Today I’d like to present you what I did for hosting the projects I am working on. I started to work on it one year ago and after endless refactoring I finally ended up making something I am quite proud and even maybe something other people will be able to reuse.
As you know, my very goal is the promotion of open-source softwares to people without technical knowledge. Either for Wikicompare or the community verticalization of Odoo, I want everyone to be able to easily create their own instances simply by filling a form on a website and for this I needed powerful, flexible infrastructure and something I’ll not spend too much time on.
Flexible, that’s the word. Wikicompare is based on Drupal and the community verticalization on Odoo. Moreover, I want to easily host any open-source application I’ll want to promote later.
This means completely different infrastructures and problematics and I iterated numerous time to make sure everything was flexible enough. Today I can already host Odoo, Drupal, WordPress and Seafile as availables applications and postgres/mysql/shinken/postfix/bind/piwik for the internal components. Now that the core is done, it take me only one day to add a new application.
The heart of my infrastructure is what I call an orchestror (can’t find any good English word for “chef d’orchestre” and I don’t like “conductor” please help me), I mean here the system which will contain the list of all servers/domains/databases managed by the infrastructure, call the executables on the servers when we launch an action and provide a backoffice for easily maintaining this list/launch actions.
Currently, I feel that all hosting companies developed their own scripts to make the orchestror, I guess they see it as a competitive advantage but this not my point of view. In my case hosting is only a cost and that’s why I open-sourced everything I did on this topic.
Tell me if I’m wrong, I tried to search if any open-source orchestror project already exist and I weren’t able to find any good enough and especially flexible enough.
Chef/puppet/salt aren’t designed to easily create and manage custom field/objects, and same for OpenStack I think. I tried OpenStack one whole day and it looked too complex for me and I wasn’t sure there was a way to create a backoffice with it, I think it will a be a good sub-component but not for the orchestror itself.
On the next part on this post I’ll present my orchestror, tell me if you can do everything I do with any existing open-source project, my goal is not to duplicate again the open-source effort, it’s the contrary.
So, I said I need the flexibility of specific development for the orchestror, with me this means odoo module. So yes my orchestror is some odoo modules you’ll find here : https://github.com/clouder-community/clouder. You can install them on an openerp V7 if you want to see the whole interface.
I think today it’s critical to separate each component on a server (separate each odoo install for each customers for example). Some may think about virtual machine but it cost too much CPU/RAM, you can’t have hundred of VM on a server, and so my preference goes to containers.
I’m not the only one, Docker is all the rage everywhere currently, and many odoo hosting company I spoke to use OpenVZ extensively since a lot time.

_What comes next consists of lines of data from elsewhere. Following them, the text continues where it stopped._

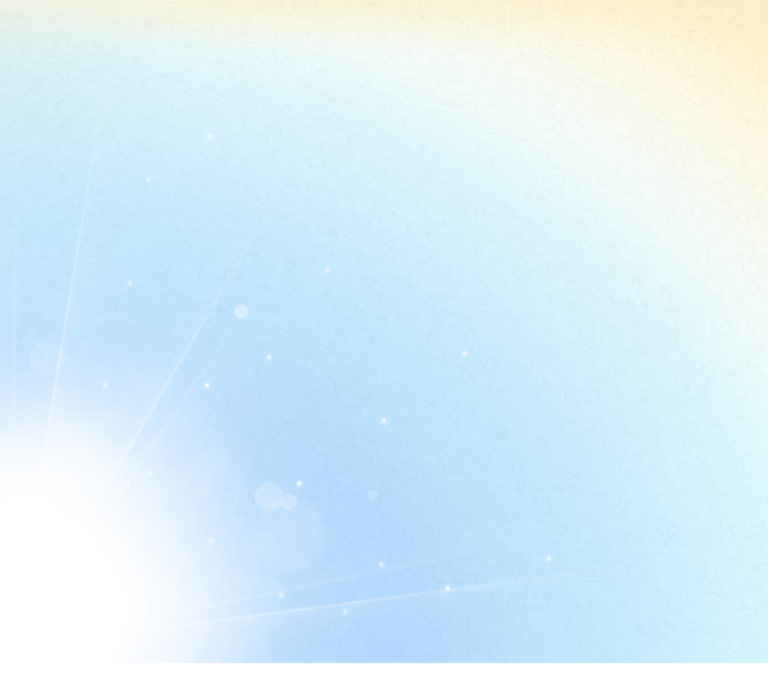
Reproduce this background procedurally as a WebGL 2 fragment shader.

```glsl
#version 300 es
precision highp float;
// Bright morning sky: an elliptical colour ramp runs from blue to pale gold,
// a white glow fills the lower left corner and sends out thin light rays,
// with soft discs, scattered sparkles and faint broken contour lines on top.
#define SKY_RADII vec2(1.16, 0.90)
#define GLOW_CENTER vec2(0.03, 0.12)
#define RAY_SOURCE vec2(0.018, 0.048)
#define RAY_STRENGTH 0.30
#define SPARKLE_COUNT 18
#define SPARKLE_SIZE 0.0034
#define GRAIN 0.012
#define CONTOUR_DEPTH 0.014
#define STRIP_HEIGHT 0.025

uniform vec2 u_resolution;
out vec4 fragColor;

float hash(vec2 p) {
    p = fract(p * vec2(0.1031, 0.1137));
    p += dot(p, p.yx + 33.33);
    return fract((p.x + p.y) * p.x * 97.3);
}

float noise(vec2 p) {
    vec2 cell = floor(p), f = fract(p);
    f = f * f * (3.0 - 2.0 * f);
    return mix(mix(hash(cell), hash(cell + vec2(1, 0)), f.x),
               mix(hash(cell + vec2(0, 1)), hash(cell + vec2(1, 1)), f.x), f.y);
}

// Background ramp, measured outward from the lower left corner
vec3 skyColor(vec2 p) {
    float d = length(p / SKY_RADII);
    vec3 c = vec3(0.69, 0.845, 0.99);
    c = mix(c, vec3(0.75, 0.895, 0.985), smoothstep(0.46, 0.74, d));
    c = mix(c, vec3(0.85, 0.955, 0.983), smoothstep(0.70, 1.02, d));
    c = mix(c, vec3(0.95, 0.98, 0.97), smoothstep(0.97, 1.16, d));
    c = mix(c, vec3(0.985, 0.972, 0.90), smoothstep(1.12, 1.32, d));
    c = mix(c, vec3(0.995, 0.935, 0.765), smoothstep(1.24, 1.50, d));
    // Warm band along the top, aqua at the right, grey-blue at the left
    float band = smoothstep(0.91, 1.01, p.y) * mix(0.3, 0.7, smoothstep(0.0, 0.4, p.x));
    c = mix(c, vec3(0.975, 0.935, 0.78), band);
    c += vec3(-0.01, 0.01, 0.008) * smoothstep(0.8, 1.13, p.x) * smoothstep(0.6, 0.2, p.y);
    float corner = smoothstep(0.3, 0.0, p.x) * smoothstep(0.7, 0.86, p.y);
    return c - vec3(0.015, 0.015, 0.025) * corner;
}

// Thin broken lines that follow the colour ramp, over a soft grain
float texture_(vec2 p) {
    float phase = 34.0 * length(p / SKY_RADII)
                + 2.2 * noise(p * 38.0) + 1.1 * noise(p * 90.0 + 5.0);
    float width = 0.09 + 0.6 * fwidth(phase);
    float line = smoothstep(width, 0.0, abs(fract(phase) - 0.5));
    line *= smoothstep(0.25, 0.6, noise(p * 55.0 + 19.0));
    return GRAIN * (noise(p * 150.0) - 0.5) + CONTOUR_DEPTH * (0.2 - line);
}

// One beam: a crisp bright edge with a soft veil on one side
float beam(vec2 q, float angle, float reach, float side) {
    vec2 dir = vec2(cos(angle), sin(angle));
    float along = dot(q, dir);
    float across = side * (dir.x * q.y - dir.y * q.x);
    float edge = exp(-pow(across / 0.0021, 2.0));
    float veil = smoothstep(-0.002, 0.002, across) * exp(-max(across, 0.0) / 0.022);
    float fade = smoothstep(0.12, 0.32, along) * smoothstep(reach, reach * 0.4, along);
    return (0.8 * edge + 0.5 * veil) * fade;
}

// Three pairs of beams, each pair with one strong and one weak member
float rays(vec2 p) {
    float light = 0.0;
    for (int i = 0; i < 6; i++) {
        float k = float(i / 2);
        float side = float(i % 2) * 2.0 - 1.0;
        float strong = mod(k + float(i % 2), 2.0) < 0.5 ? 1.0 : 0.0;
        float center = 0.167 + 1.013 * k - 0.177 * k * k;
        float halfGap = 0.036 + 0.02 * k * (k - 1.0);
        float reach = 0.92 - 0.36 * k + 0.165 * k * k + 0.1 * strong;
        light += beam(p - RAY_SOURCE, center + side * halfGap, reach, side) * mix(0.5, 1.0, strong);
    }
    return light * RAY_STRENGTH;
}

float disc(vec2 p, vec2 center, float radius) {
    return smoothstep(radius, radius * 0.7, length(p - center));
}

// Small lights spread evenly around the ray source
float sparkles(vec2 p) {
    float light = 0.0;
    for (int i = 0; i < SPARKLE_COUNT; i++) {
        vec2 s = fract(float(i) * vec2(0.7549, 0.5698) + vec2(0.06, 0.35));
        float angle = 0.02 + 1.45 * s.x;
        vec2 center = RAY_SOURCE + (0.30 + 0.55 * s.y) * vec2(cos(angle), sin(angle));
        float d = length(p - center) / SPARKLE_SIZE;
        light += (0.9 * exp(-d * d) + 0.1 * exp(-d * 0.5)) * mix(0.5, 1.0, fract(float(i) * 0.71));
    }
    return light;
}

void main() {
    vec2 p = gl_FragCoord.xy / u_resolution.y;
    vec3 color = skyColor(p) + texture_(p);
    // Corner glow with an uneven rim and a wide haze
    float r = length(p - GLOW_CENTER) + 0.04 * (noise(p * 9.0) - 0.5) + 0.012 * (noise(p * 40.0) - 0.5);
    color = mix(color, vec3(1.0), max(smoothstep(0.48, 0.13, r), 0.22 * smoothstep(0.58, 0.28, r)));
    // Soft discs
    float bokeh = 0.40 * disc(p, vec2(0.355, 0.542), 0.012) + 0.22 * disc(p, vec2(0.396, 0.270), 0.025)
                + 0.20 * disc(p, vec2(0.425, 0.262), 0.014) + 0.11 * disc(p, vec2(0.426, 0.214), 0.062)
                + 0.13 * disc(p, vec2(0.069, 0.474), 0.030) + 0.18 * disc(p, vec2(0.548, 0.272), 0.009);
    color = mix(color, vec3(1.0), clamp(rays(p) + bokeh + sparkles(p), 0.0, 1.0));
    // White strip along the bottom
    float pixel = 1.0 / u_resolution.y;
    color = mix(vec3(1.0), color, smoothstep(-pixel, pixel, p.y - STRIP_HEIGHT));
    fragColor = vec4(clamp(color, 0.0, 1.0), 1.0);
}
```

I decided to go with docker, and my orchestror is designed around it.
I also currently use shinken for supervision, piwik for analytics, bind for DNS, postfix for sending mail/fetchmail and nginx for proxy.
Ok let’s show you some screenshot of the interface now, here is the main menu :
On the left menu you’ll find all concepts managed by the orchestror. Base, services and containers are the main ones.
Containers of courses represents the list of all docker containers.
Services represent each install of the application inside a container (for example several odoo install on different ports inside the same container). Here you can specify the service name, the container it belong and the version of the application to use. A database user will automatically be created in postgres or in mysql.
Finally, base represent both a database and a domain. It is linked to one url which shall then be interpreted by the service. Here you can specify the domain name, the service used, the users credentials and the SSL certificate. It will automatically set the DNS, create the database, set supervision and configure the proxy.
I think the three concepts container/server/base are keys to have the flexibility we need. With this you can do multi-base hosting like Odoo SA on few services, or on contrary create one container for each customer to ensure security. Multi-services is also really interesting to easily duplicate the production environment into a test one before a migration.
The list of docker images are also stored here. For each image you’ll be able to specify the ports, the volumes and the dockerfile used to build it.
It’s the same for applications, you’ll be able for each application to manage the default image to use, the time between autosaves, the other applications they are linked to and the code used to build the application version.
I think this conclude the presentation of my hosting infrastructure. There is still a lot to do to be state of the art but I truly believe that the foundation are solid and flexible enough.
I think there is a lot of dispersion of the open-source community on the hosting question, and even in the odoo community itself. If what I did seems good enough for you don’t hesitate to contact me so we can build a community around it.
A simple system with preconfigured profiles for every open-source application that every association/company in the world can use, in order to provide professional hosting to every people without technical knowledge. I truly believe this is what we need to promote open-source, maybe it can be this, or anything else, but we really need this.
With the many questions I received after this post, I moved the github repo into
and I created a mailing-list :
Feels free to subscribe!